▼

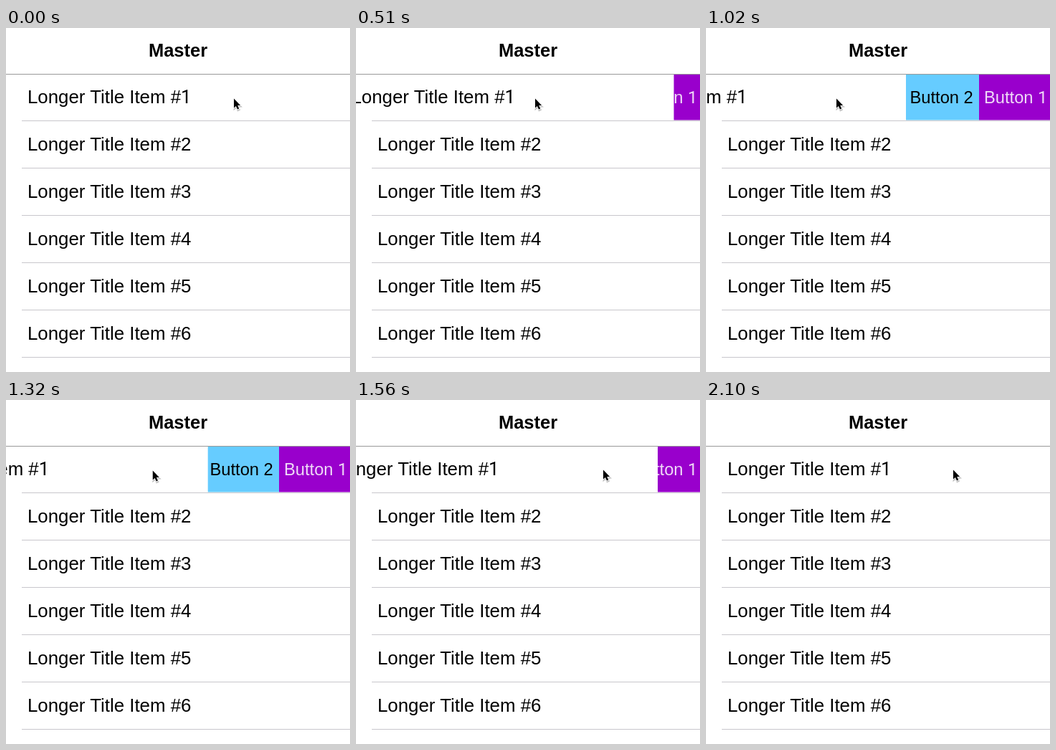
Recreate the animation shown at these times as an HTML page. Size 480x480 px, loop 2.31 s.

```html
<!DOCTYPE html>
<html lang="en">
<head>
<meta charset="utf-8">
<title>Swipe to reveal</title>
<style>
  html, body { margin: 0; width: 100%; height: 100%; overflow: hidden; background: #fff; }
  svg { display: block; width: 100%; height: 100%; }
  text { font: 25.85px "Liberation Sans", Arial, sans-serif; white-space: pre; }
  .title { font-size: 25.5px; font-weight: bold; text-anchor: middle; }
  .button { font-size: 23.7px; }
  .one { font-family: Roboto, sans-serif; }
</style>
</head>
<body>
<svg viewBox="0 0 480 480">
  <defs>
    <path id="arrow" d="M0 0V13L2.9 10.4L5 15.1L7.2 14.1L5.2 9.5H9.1Z"/>
  </defs>
  <text class="title" x="240" y="40">Master</text>
  <rect x="279" y="65" width="102" height="63.5" fill="#66ccff"/>
  <rect x="381" y="65" width="99" height="63.5" fill="#9900cc"/>
  <text class="button" x="284.5" y="105">Button 2</text>
  <text class="button" x="388" y="105" fill="#efd9f7">Button <tspan class="one">1</tspan></text>
  <g id="cell">
    <rect y="65" width="480" height="64" fill="#fff"/>
    <text x="30" y="105">Longer Title Item #<tspan class="one">1</tspan></text>
  </g>
  <g id="rows"></g>
  <rect y="64" width="480" height="1" fill="#999"/>
  <g id="cursor">
    <use href="#arrow" x=".5" y="1.5" stroke="#000" stroke-width="2" opacity=".25"/>
    <use href="#arrow" stroke="#fff" stroke-width="1.6" paint-order="stroke"/>
  </g>
</svg>
<script>
  const LOOP = 2310, STEP = 30;
  const cell = document.getElementById("cell");
  const cursor = document.getElementById("cursor");

  let rows = "";
  for (let i = 0; i < 6; i++) {
    const y = 66 * i;
    rows += `<rect x="22" y="${129 + y}" width="458" height="1" fill="#c8c7cc"/>`;
    if (i) rows += `<text x="30" y="${105 + y}">Longer Title Item #${i + 1}</text>`;
  }
  document.getElementById("rows").innerHTML = rows;

  const linear = p => p;
  const easeIn = p => p ** 2;
  const easeOut = p => 1 - (1 - p) ** 2;

  // Moves from one value to another between two times, as an amount to add.
  const move = (time, start, end, distance, ease) =>
    distance * ease(Math.min(1, Math.max(0, (time - start) / (end - start))));

  const pointerX = t => 318
    - move(t, 0, STEP, 4, linear)
    - move(t, 330, 510, 64, easeIn)
    - move(t, 510, 630, 68, linear)
    + move(t, 1200, 1440, 91, easeIn)
    + move(t, 1440, 1560, 72, linear);

  const revealed = t =>
    move(t, 390, 510, 36.5, easeIn)
    + move(t, 510, 630, 150, linear)
    + move(t, 630, 720, 14.5, easeOut)
    - move(t, 1290, 1440, 67, easeIn)
    - move(t, 1440, 1560, 75, linear)
    - move(t, 1560, 1680, 59, easeOut);

  function draw() {
    const time = Math.floor(performance.now() % LOOP / STEP) * STEP;
    const y = 98.5 - move(time, 1440, 1560, 1, linear);
    cell.setAttribute("transform", `translate(${-revealed(time)} 0)`);
    cursor.setAttribute("transform", `translate(${pointerX(time)} ${y})`);
    requestAnimationFrame(draw);
  }
  draw();
</script>
</body>
</html>
```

▲

* What to produce: Leaving the pictures out, output the material exactly as it appears.

* Expected answer:
Recreate the animation shown at these times as an HTML page. Size 480x480 px, loop 2.31 s.

```html
<!DOCTYPE html>
<html lang="en">
<head>
<meta charset="utf-8">
<title>Swipe to reveal</title>
<style>
  html, body { margin: 0; width: 100%; height: 100%; overflow: hidden; background: #fff; }
  svg { display: block; width: 100%; height: 100%; }
  text { font: 25.85px "Liberation Sans", Arial, sans-serif; white-space: pre; }
  .title { font-size: 25.5px; font-weight: bold; text-anchor: middle; }
  .button { font-size: 23.7px; }
  .one { font-family: Roboto, sans-serif; }
</style>
</head>
<body>
<svg viewBox="0 0 480 480">
  <defs>
    <path id="arrow" d="M0 0V13L2.9 10.4L5 15.1L7.2 14.1L5.2 9.5H9.1Z"/>
  </defs>
  <text class="title" x="240" y="40">Master</text>
  <rect x="279" y="65" width="102" height="63.5" fill="#66ccff"/>
  <rect x="381" y="65" width="99" height="63.5" fill="#9900cc"/>
  <text class="button" x="284.5" y="105">Button 2</text>
  <text class="button" x="388" y="105" fill="#efd9f7">Button <tspan class="one">1</tspan></text>
  <g id="cell">
    <rect y="65" width="480" height="64" fill="#fff"/>
    <text x="30" y="105">Longer Title Item #<tspan class="one">1</tspan></text>
  </g>
  <g id="rows"></g>
  <rect y="64" width="480" height="1" fill="#999"/>
  <g id="cursor">
    <use href="#arrow" x=".5" y="1.5" stroke="#000" stroke-width="2" opacity=".25"/>
    <use href="#arrow" stroke="#fff" stroke-width="1.6" paint-order="stroke"/>
  </g>
</svg>
<script>
  const LOOP = 2310, STEP = 30;
  const cell = document.getElementById("cell");
  const cursor = document.getElementById("cursor");

  let rows = "";
  for (let i = 0; i < 6; i++) {
    const y = 66 * i;
    rows += `<rect x="22" y="${129 + y}" width="458" height="1" fill="#c8c7cc"/>`;
    if (i) rows += `<text x="30" y="${105 + y}">Longer Title Item #${i + 1}</text>`;
  }
  document.getElementById("rows").innerHTML = rows;

  const linear = p => p;
  const easeIn = p => p ** 2;
  const easeOut = p => 1 - (1 - p) ** 2;

  // Moves from one value to another between two times, as an amount to add.
  const move = (time, start, end, distance, ease) =>
    distance * ease(Math.min(1, Math.max(0, (time - start) / (end - start))));

  const pointerX = t => 318
    - move(t, 0, STEP, 4, linear)
    - move(t, 330, 510, 64, easeIn)
    - move(t, 510, 630, 68, linear)
    + move(t, 1200, 1440, 91, easeIn)
    + move(t, 1440, 1560, 72, linear);

  const revealed = t =>
    move(t, 390, 510, 36.5, easeIn)
    + move(t, 510, 630, 150, linear)
    + move(t, 630, 720, 14.5, easeOut)
    - move(t, 1290, 1440, 67, easeIn)
    - move(t, 1440, 1560, 75, linear)
    - move(t, 1560, 1680, 59, easeOut);

  function draw() {
    const time = Math.floor(performance.now() % LOOP / STEP) * STEP;
    const y = 98.5 - move(time, 1440, 1560, 1, linear);
    cell.setAttribute("transform", `translate(${-revealed(time)} 0)`);
    cursor.setAttribute("transform", `translate(${pointerX(time)} ${y})`);
    requestAnimationFrame(draw);
  }
  draw();
</script>
</body>
</html>
```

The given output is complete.